If you spend too much energy cross-training, you won't have enough left for dancing. Photo by Martine Jacobsen/Unsplash
How much is too much? The tipping point is different for every dancer. But, if you are experiencing one or more of these symptoms consistently, there's a good chance you are overtraining:
- Physical exhaustion: Do you feel sluggish and "heavy," like you have to drag your body around throughout the day? Is your technique falling apart: Are you struggling with balances, falling out of pirouettes, running out of breath, lacking the firepower to attack combinations?
- Mental exhaustion: Are your concentration and memory impaired? Do you struggle to retain combinations? Do you lack motivation?
- Emotional exhaustion: Are you irritable, depressed, sad, frustrated? Do you burst into tears randomly, feel like you can't do anything right in class, or get so frustrated with your dancing that you are tempted to quit ballet altogether?
- Increased injuries: Do you have little aches and pains that won't go away, or a catastrophic injury that has you sidelined for months?
- Trouble sleeping at night: Are you unable to fall asleep, or do you wake up feeling unrested?
- Weakened immune system: Do you find yourself getting sick more often? Do you feel dizzy or nauseated at times, even when you're not ill?
- Fluctuations in appetite/body weight: Are you tempted to use food as a way to keep going and find yourself unable to stop eating? Or, have you lost your appetite?
Some of these symptoms can be career-ending. Others disrupt not only your ability to excel in your art, but your enjoyment of it, as well.
Listen to your body when it's telling you to back off. Photo by Trust Trukatsande/Unsplash.
Think of your body as your personal science experiment. If you listen and observe closely enough, it will give you signs when you are on the right path—and when you aren't.
When you find yourself regressing, instead of following the dancer's inclination to push harder, slow down. Do less. Focus on self-care. Let your body heal and recover.
Depending on how deep into the burnout zone you are, taking an easy dance class or even just light stretching will be all you should do until your body heals. There is no exact formula for how long this healing process will take, but minimizing the stress on your body—and ensuring you get proper nutrition and rest—will speed your recovery.
Once your health has returned to baseline, then you can start pushing your boundaries again.
Dancers are understandably obsessed with food. In both an aesthetic and athletic profession, you know you're judged on your body shape, but you need proper fuel to perform your best. Meanwhile, you're inundated with questionable diet advice.
"My 'favorite' was the ABC diet," says registered dietitian nutritionist Kristin Koskinen, who trained in dance seriously but was convinced her body type wouldn't allow her to pursue it professionally. "On the first day you eat only foods starting with the letter A, on the second day only B, and so on."
Back in 2011 when Joe Lanteri first approached Katie Langan, chair of Marymount Manhattan College's dance department, about getting involved with New York City Dance Alliance, she was skeptical about the convention/competition world.

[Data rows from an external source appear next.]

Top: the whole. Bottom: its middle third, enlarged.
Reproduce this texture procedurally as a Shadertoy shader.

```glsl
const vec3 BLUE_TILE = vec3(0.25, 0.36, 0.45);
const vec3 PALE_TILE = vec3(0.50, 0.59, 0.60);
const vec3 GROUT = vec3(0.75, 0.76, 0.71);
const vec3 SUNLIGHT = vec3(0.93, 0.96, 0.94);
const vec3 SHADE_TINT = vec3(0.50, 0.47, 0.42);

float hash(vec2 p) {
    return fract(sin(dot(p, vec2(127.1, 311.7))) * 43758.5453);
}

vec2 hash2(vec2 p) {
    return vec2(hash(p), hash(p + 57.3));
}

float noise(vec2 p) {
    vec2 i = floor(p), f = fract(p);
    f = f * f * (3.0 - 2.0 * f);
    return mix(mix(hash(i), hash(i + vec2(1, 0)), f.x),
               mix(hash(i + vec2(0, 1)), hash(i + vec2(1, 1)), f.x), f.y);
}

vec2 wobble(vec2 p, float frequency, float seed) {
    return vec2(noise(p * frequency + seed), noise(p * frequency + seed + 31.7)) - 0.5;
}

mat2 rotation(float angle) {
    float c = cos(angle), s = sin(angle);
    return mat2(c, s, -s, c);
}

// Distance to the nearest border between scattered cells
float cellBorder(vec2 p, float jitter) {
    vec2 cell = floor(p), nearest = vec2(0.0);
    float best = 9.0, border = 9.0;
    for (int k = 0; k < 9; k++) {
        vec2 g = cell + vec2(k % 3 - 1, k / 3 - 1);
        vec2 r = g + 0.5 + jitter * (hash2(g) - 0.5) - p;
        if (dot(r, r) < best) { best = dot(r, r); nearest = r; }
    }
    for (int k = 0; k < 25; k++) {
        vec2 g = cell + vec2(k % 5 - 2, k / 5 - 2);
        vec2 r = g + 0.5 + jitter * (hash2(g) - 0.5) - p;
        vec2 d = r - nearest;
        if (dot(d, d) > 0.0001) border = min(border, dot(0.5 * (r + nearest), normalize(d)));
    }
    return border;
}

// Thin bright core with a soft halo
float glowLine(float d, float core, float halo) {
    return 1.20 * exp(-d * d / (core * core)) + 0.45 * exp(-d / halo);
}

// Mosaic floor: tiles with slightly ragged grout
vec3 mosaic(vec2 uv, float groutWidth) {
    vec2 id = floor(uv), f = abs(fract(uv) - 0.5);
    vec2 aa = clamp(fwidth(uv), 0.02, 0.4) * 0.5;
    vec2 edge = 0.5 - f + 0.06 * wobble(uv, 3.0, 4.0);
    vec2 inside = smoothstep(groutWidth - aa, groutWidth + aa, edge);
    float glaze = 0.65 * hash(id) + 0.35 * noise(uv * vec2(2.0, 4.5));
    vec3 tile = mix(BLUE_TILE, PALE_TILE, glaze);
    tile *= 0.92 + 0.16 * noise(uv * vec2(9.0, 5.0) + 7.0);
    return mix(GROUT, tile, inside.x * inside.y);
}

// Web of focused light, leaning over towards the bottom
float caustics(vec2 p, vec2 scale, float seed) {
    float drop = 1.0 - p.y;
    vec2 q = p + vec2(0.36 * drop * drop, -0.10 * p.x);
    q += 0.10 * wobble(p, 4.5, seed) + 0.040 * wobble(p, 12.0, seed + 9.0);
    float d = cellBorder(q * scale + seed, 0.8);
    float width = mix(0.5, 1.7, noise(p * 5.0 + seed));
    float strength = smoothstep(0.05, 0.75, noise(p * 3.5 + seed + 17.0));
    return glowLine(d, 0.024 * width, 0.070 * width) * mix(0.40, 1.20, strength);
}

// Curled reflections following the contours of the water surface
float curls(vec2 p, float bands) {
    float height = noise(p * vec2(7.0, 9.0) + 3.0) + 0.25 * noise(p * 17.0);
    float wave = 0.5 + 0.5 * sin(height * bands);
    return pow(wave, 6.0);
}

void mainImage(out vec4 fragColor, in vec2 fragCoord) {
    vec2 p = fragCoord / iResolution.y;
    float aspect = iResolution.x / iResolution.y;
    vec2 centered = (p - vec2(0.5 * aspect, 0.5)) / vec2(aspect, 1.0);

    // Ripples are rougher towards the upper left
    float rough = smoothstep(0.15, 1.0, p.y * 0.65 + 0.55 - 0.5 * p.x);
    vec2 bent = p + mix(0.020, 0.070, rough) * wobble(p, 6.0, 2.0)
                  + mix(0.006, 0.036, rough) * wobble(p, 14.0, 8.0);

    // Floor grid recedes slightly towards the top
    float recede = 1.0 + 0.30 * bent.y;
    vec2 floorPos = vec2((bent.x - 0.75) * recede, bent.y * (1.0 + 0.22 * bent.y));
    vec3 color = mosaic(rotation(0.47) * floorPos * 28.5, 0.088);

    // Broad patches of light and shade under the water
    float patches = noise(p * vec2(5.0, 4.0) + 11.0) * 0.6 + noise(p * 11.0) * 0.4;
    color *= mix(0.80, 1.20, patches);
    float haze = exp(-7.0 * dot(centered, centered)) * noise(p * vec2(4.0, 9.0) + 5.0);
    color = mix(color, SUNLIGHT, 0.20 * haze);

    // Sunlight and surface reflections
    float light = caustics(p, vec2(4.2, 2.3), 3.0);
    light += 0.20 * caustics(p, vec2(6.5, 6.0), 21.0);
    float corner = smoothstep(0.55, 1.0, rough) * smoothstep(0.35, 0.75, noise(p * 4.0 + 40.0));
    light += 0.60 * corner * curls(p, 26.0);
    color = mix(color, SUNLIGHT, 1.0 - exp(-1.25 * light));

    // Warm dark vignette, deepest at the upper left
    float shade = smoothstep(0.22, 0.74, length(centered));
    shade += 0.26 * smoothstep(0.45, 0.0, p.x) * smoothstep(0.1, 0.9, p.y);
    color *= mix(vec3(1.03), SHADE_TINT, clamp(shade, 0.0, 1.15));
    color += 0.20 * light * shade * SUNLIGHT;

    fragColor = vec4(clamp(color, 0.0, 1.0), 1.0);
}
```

"But I was pleasantly surprised by the enormity of talent that was there," she says. "His goal was to start scholarship opportunities, and I said okay, I'm in."
Today, it's fair to say that Lanteri has far surpassed his goal of creating scholarship opportunities. But NYCDA has done so much more, bridging the gap between the convention world and the professional world by forging a wealth of partnerships with dance institutions from Marymount to The Ailey School to Complexions Contemporary Ballet and many more. There's a reason these companies and schools—some of whom otherwise may not see themselves as aligned with the convention/competition world—keep deepening their relationships with NYCDA.
Now, college scholarships are just one of many ways NYCDA has gone beyond the typical weekend-long convention experience and created life-changing opportunities for students. We rounded up some of the most notable ones:
Yvonne Rainer's Parts of Some Sextets (AKA "the mattress dance") hasn't been revived since it premiered in 1965. Nor has Rainer had any wish to do it again, to ask performers to heave 10 mattresses around while carrying out 31 tasks that changed every 30 seconds. It was an unwieldy, difficult dance. (Even the title is unwieldy.) But Emily Coates, who has danced in Rainer's work for 20 years, became curious about this piece and was determined to see it again—and to dance in it. She will get her wish November 15–17, when the mattress dance will be performed as part of the Performa 19 Biennial.
"The show must go on" may be a platitude we use to get through everything from costume malfunctions to stormy moods. But when it came to overcoming a literal hurricane, Houston Ballet was buoyed by this mantra to go from devastated to dancing in a matter of weeks—with the help of Harlequin Floors, Houston Ballet's longstanding partner who sprang into action to build new floors in record time.